_Task directions_
Except for the pictures, write out all the records that follow exactly.

((

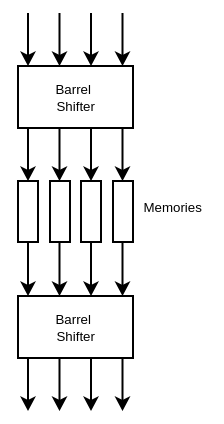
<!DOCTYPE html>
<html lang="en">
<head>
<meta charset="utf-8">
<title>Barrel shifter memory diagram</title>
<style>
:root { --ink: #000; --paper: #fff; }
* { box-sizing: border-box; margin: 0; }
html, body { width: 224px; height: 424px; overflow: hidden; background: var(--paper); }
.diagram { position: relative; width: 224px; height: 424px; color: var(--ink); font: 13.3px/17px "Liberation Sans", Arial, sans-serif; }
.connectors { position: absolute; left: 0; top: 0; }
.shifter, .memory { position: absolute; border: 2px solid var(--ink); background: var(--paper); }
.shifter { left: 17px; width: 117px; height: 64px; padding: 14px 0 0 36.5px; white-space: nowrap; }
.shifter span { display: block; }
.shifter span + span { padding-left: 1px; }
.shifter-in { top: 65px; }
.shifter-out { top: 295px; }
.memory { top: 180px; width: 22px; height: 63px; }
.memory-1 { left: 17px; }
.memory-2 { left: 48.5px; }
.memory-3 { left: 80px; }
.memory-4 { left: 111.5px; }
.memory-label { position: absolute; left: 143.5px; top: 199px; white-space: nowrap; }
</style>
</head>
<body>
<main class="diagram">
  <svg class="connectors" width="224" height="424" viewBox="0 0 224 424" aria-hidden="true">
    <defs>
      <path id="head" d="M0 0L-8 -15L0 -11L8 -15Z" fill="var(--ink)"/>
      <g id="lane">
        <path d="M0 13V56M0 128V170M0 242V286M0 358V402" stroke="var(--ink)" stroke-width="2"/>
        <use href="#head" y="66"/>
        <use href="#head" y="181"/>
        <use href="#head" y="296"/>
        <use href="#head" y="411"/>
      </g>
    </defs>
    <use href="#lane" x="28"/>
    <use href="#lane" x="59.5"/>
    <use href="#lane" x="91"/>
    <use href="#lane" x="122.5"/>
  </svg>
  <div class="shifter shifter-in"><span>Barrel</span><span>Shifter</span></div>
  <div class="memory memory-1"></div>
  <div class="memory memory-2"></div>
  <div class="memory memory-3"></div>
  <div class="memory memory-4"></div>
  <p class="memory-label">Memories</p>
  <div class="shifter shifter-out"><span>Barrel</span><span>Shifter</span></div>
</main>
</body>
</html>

))

_Exercise response_
<!DOCTYPE html>
<html lang="en">
<head>
<meta charset="utf-8">
<title>Barrel shifter memory diagram</title>
<style>
:root { --ink: #000; --paper: #fff; }
* { box-sizing: border-box; margin: 0; }
html, body { width: 224px; height: 424px; overflow: hidden; background: var(--paper); }
.diagram { position: relative; width: 224px; height: 424px; color: var(--ink); font: 13.3px/17px "Liberation Sans", Arial, sans-serif; }
.connectors { position: absolute; left: 0; top: 0; }
.shifter, .memory { position: absolute; border: 2px solid var(--ink); background: var(--paper); }
.shifter { left: 17px; width: 117px; height: 64px; padding: 14px 0 0 36.5px; white-space: nowrap; }
.shifter span { display: block; }
.shifter span + span { padding-left: 1px; }
.shifter-in { top: 65px; }
.shifter-out { top: 295px; }
.memory { top: 180px; width: 22px; height: 63px; }
.memory-1 { left: 17px; }
.memory-2 { left: 48.5px; }
.memory-3 { left: 80px; }
.memory-4 { left: 111.5px; }
.memory-label { position: absolute; left: 143.5px; top: 199px; white-space: nowrap; }
</style>
</head>
<body>
<main class="diagram">
  <svg class="connectors" width="224" height="424" viewBox="0 0 224 424" aria-hidden="true">
    <defs>
      <path id="head" d="M0 0L-8 -15L0 -11L8 -15Z" fill="var(--ink)"/>
      <g id="lane">
        <path d="M0 13V56M0 128V170M0 242V286M0 358V402" stroke="var(--ink)" stroke-width="2"/>
        <use href="#head" y="66"/>
        <use href="#head" y="181"/>
        <use href="#head" y="296"/>
        <use href="#head" y="411"/>
      </g>
    </defs>
    <use href="#lane" x="28"/>
    <use href="#lane" x="59.5"/>
    <use href="#lane" x="91"/>
    <use href="#lane" x="122.5"/>
  </svg>
  <div class="shifter shifter-in"><span>Barrel</span><span>Shifter</span></div>
  <div class="memory memory-1"></div>
  <div class="memory memory-2"></div>
  <div class="memory memory-3"></div>
  <div class="memory memory-4"></div>
  <p class="memory-label">Memories</p>
  <div class="shifter shifter-out"><span>Barrel</span><span>Shifter</span></div>
</main>
</body>
</html>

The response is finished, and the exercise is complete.